- _REQUIRED ACTION_: Pick every line out of the entries below that has the string "peach", and copy it.

Stored data
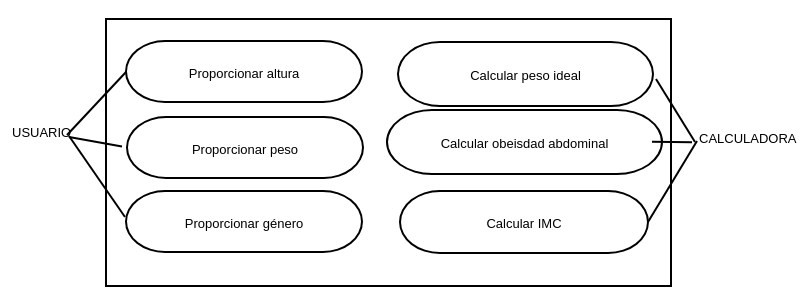
<!DOCTYPE html>
<html lang="es">
<head>
<meta charset="utf-8">
<title>Diagrama de casos de uso</title>
<style>
:root { --ink: #000; --paper: #fff; --stroke: 2px; }
* { box-sizing: border-box; }
html, body { margin: 0; background: var(--paper); }
.diagram {
  position: relative; width: 804px; height: 304px; overflow: hidden;
  background: var(--paper); color: var(--ink);
  font: 13px/16px "Liberation Sans", Arial, sans-serif;
}
.system, .use-case, .actor, .links { position: absolute; }
.system { left: 105px; top: 18px; width: 567px; height: 269px; border: var(--stroke) solid var(--ink); }
.use-case {
  display: flex; align-items: center; justify-content: center;
  padding-top: 4px; border: var(--stroke) solid var(--ink);
  border-radius: 40px / 50%; white-space: nowrap;
}
.height { left: 125px; top: 40px; width: 238px; height: 63px; }
.weight { left: 126px; top: 116px; width: 238px; height: 63px; }
.gender { left: 125px; top: 190px; width: 238px; height: 63px; }
.ideal { left: 397px; top: 41px; width: 257px; height: 66px; border-radius: 43px / 50%; }
.abdominal { left: 386px; top: 109px; width: 277px; height: 66px; border-radius: 46px / 50%; }
.bmi { left: 399px; top: 190px; width: 250px; height: 64px; border-radius: 41px / 50%; }
.actor { white-space: nowrap; }
.user { left: 12px; top: 125px; }
.calculator { left: 699px; top: 131px; }
.links { left: 0; top: 0; fill: none; stroke: var(--ink); stroke-width: 2; }
</style>
</head>
<body>
<main class="diagram">
  <div class="system"></div>

  <div class="use-case height">Proporcionar altura</div>
  <div class="use-case weight">Proporcionar peso</div>
  <div class="use-case gender">Proporcionar género</div>

  <div class="use-case ideal">Calcular peso ideal</div>
  <div class="use-case abdominal">Calcular obeisdad abdominal</div>
  <div class="use-case bmi">Calcular IMC</div>

  <div class="actor user">USUARIO</div>
  <div class="actor calculator">CALCULADORA</div>

  <svg class="links" width="804" height="304" viewBox="0 0 804 304" aria-hidden="true">
    <line x1="67" y1="135" x2="126" y2="72"/>
    <line x1="69" y1="137" x2="122" y2="146.5"/>
    <line x1="69" y1="136" x2="125" y2="217"/>
    <line x1="656" y1="79" x2="695" y2="142"/>
    <line x1="652" y1="141.7" x2="692" y2="142.3"/>
    <line x1="697" y1="141" x2="648" y2="222"/>
  </svg>
</main>
</body>
</html>
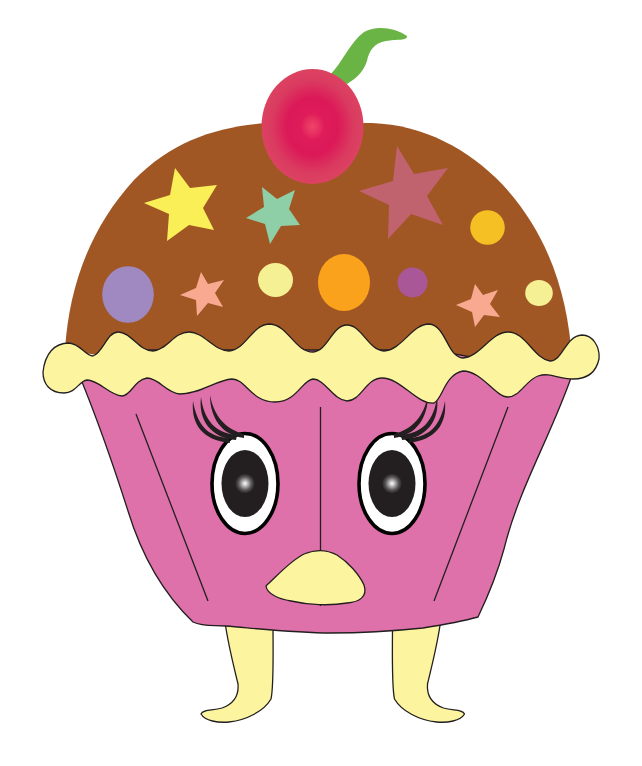
<!DOCTYPE html>
<html lang="en">
<head>
<meta charset="utf-8">
<title>Cupcake character</title>
<style>
:root {
  --paper: #ffffff;
  --ink: #231f20;
  --chocolate: #a15724;
  --cream: #fdf49f;
  --wrapper: #de70aa;
  --stem: #6ab445;
  --yellow: #fbef58;
  --mint: #8ecfa8;
  --rose: #c1626f;
  --peach: #f8a98f;
  --gold: #f4c023;
  --orange: #faa21b;
  --lilac: #9f89c0;
  --purple: #a95797;
  --lemon: #f5f093;
}
html, body { margin: 0; background: var(--paper); overflow: hidden; }
svg { display: block; width: 642px; height: 766px; }
.outlined { stroke: var(--ink); stroke-width: 1.3; stroke-linejoin: round; }
.cream { fill: var(--cream); }
.wrapper { fill: var(--wrapper); }
.pleats { fill: none; }
.lashes { fill: var(--ink); }
.eye-white { fill: #fff; stroke: #000; stroke-width: 3.6; }
</style>
</head>
<body>
<svg viewBox="0 0 642 766" role="img" aria-label="Cupcake character with a cherry, sprinkles, big eyes and a beak">
  <defs>
    <radialGradient id="cherry-shine">
      <stop offset="0" stop-color="#ee4468"/>
      <stop offset=".1" stop-color="#e93663"/>
      <stop offset=".24" stop-color="#df1b5a"/>
      <stop offset=".5" stop-color="#dc1958"/>
      <stop offset=".8" stop-color="#da3b60"/>
      <stop offset="1" stop-color="#dc4261"/>
    </radialGradient>
    <radialGradient id="pupil-shine" gradientUnits="userSpaceOnUse" cx="0" cy="0" r="10">
      <stop offset="0" stop-color="#fff"/>
      <stop offset=".3" stop-color="#b5b3b4"/>
      <stop offset=".65" stop-color="#5b5859"/>
      <stop offset="1" stop-color="#231f20"/>
    </radialGradient>
    <g id="eye">
      <ellipse class="eye-white" rx="33" ry="50"/>
      <ellipse fill="url(#pupil-shine)" rx="23.5" ry="33.5"/>
    </g>
    <g id="lash-set" class="lashes">
      <path d="M193 401C191 424 202 440 230 443L229 438C207 437 197 424 193 401Z"/>
      <path d="M201 397C198 420 211 438 236 440L237 435C215 433 204 420 201 397Z"/>
      <path d="M210 395C210 417 221 435 244 438L244 434C225 429 214 416 210 395Z"/>
    </g>
    <path id="leg" d="M225 622C228 644 233 663 238 684C239 696 233 704 222 708C213 711 203 709 201 714C205 721 218 723 229 722C247 720 264 711 271 699C274 686 273 652 273 622Z"/>
  </defs>

  <g id="legs" class="outlined cream">
    <use href="#leg"/>
    <use href="#leg" transform="matrix(-1 0 0 1 665.5 0)"/>
  </g>

  <path id="frosting" fill="var(--chocolate)" d="M65 350C69 285 91 227 134 180C172 141 216 127 266 123H372C424 125 468 149 502 184C547 232 568 293 572 360L320 390Z"/>

  <g id="cherry">
    <path fill="var(--stem)" d="M329 76C343 62 350 42 364 32C377 25 395 28 407 36C408 41 396 39 386 41C374 43 369 51 367 61C363 73 355 79 347 84Z"/>
    <ellipse fill="url(#cherry-shine)" cx="312.500" cy="126.500" rx="51" ry="57.500"/>
  </g>

  <g id="sprinkles">
    <polygon fill="var(--yellow)" points="175,168 190,188 217,185 203,208 214,230 189,225 167,241 169,214 144,203 170,195"/>
    <polygon fill="var(--mint)" points="262,187 277,199 295,190 289,209 300,225 281,226 270,244 265,224 246,218 264,207"/>
    <polygon fill="var(--rose)" points="397,146 414,174 448,168 427,196 443,225 411,214 388,239 389,205 359,191 393,181"/>
    <polygon fill="var(--peach)" points="201,272 208,284 224,280 215,293 223,307 208,303 197,316 196,300 180,295 196,288"/>
    <polygon fill="var(--peach)" points="475,284 483,295 498,290 490,304 500,317 484,315 475,327 472,312 456,305 471,299"/>
    <circle fill="var(--gold)" cx="487.500" cy="227.500" r="17.300"/>
    <ellipse fill="var(--lilac)" cx="128" cy="294.500" rx="25.800" ry="28.300"/>
    <ellipse fill="var(--lemon)" cx="275.500" cy="280" rx="17.500" ry="17"/>
    <ellipse fill="var(--orange)" cx="344" cy="282.500" rx="26" ry="28.500"/>
    <circle fill="var(--purple)" cx="412.500" cy="282.500" r="15"/>
    <ellipse fill="var(--lemon)" cx="539" cy="293" rx="13.800" ry="13"/>
  </g>

  <path id="cup" class="outlined wrapper" d="M80 377C98 421 113 464 128 511C143 560 167 597 193 622C203 627 214 625 226 626C261 629 296 633 331 633C362 633 394 631 423 628C442 625 460 622 478 617C489 594 497 575 504 549C519 488 551 436 572 375L432 350H120Z"/>
  <path id="pleat-lines" class="outlined pleats" d="M136 414L208 601M320.500 407V606M508 407L434 601"/>

  <g id="face">
    <use href="#eye" x="245" y="483.500"/>
    <use href="#eye" x="392" y="483.500"/>
    <use href="#lash-set"/>
    <use href="#lash-set" transform="matrix(-1 0 0 1 638 0)"/>
    <path id="beak" class="outlined cream" d="M266 586C278 575 290 561 304 554C316 549 326 549 337 555C348 562 359 574 364 585C368 597 359 602 347 603C330 606 308 605 291 601C279 599 267 594 266 586Z"/>
  </g>

  <path id="cream-ruffle" class="outlined cream" d="M43 372C45 354 54 343 69 343C81 344 85 356 93 356C103 353 107 332 118 332C131 332 139 351 153 351C167 350 174 332 189 332C204 332 214 351 229 351C246 350 252 324 270 324C288 325 295 352 313 352C328 351 332 325 347 325C362 325 368 350 384 351C402 350 412 324 429 324C446 325 447 357 463 358C480 357 491 332 508 332C526 332 533 358 550 361C563 361 565 336 582 335C593 335 600 347 599 359C596 373 586 379 573 379C557 379 551 372 538 376C526 380 520 397 508 397C495 397 482 371 463 371C445 374 442 400 434 403C417 405 401 378 382 378C366 378 361 401 347 401C333 400 325 379 313 379C302 380 297 402 275 402C251 402 246 379 232 379C216 380 200 394 180 394C166 393 159 378 147 378C134 380 131 396 122 396C109 395 99 380 87 380C79 381 76 393 64 393C50 393 43 384 43 372Z"/>
</svg>
</body>
</html>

- _SOLUTION FOR THIS PROBLEM_:
  --peach: #f8a98f;
    <polygon fill="var(--peach)" points="201,272 208,284 224,280 215,293 223,307 208,303 197,316 196,300 180,295 196,288"/>
    <polygon fill="var(--peach)" points="475,284 483,295 498,290 490,304 500,317 484,315 475,327 472,312 456,305 471,299"/>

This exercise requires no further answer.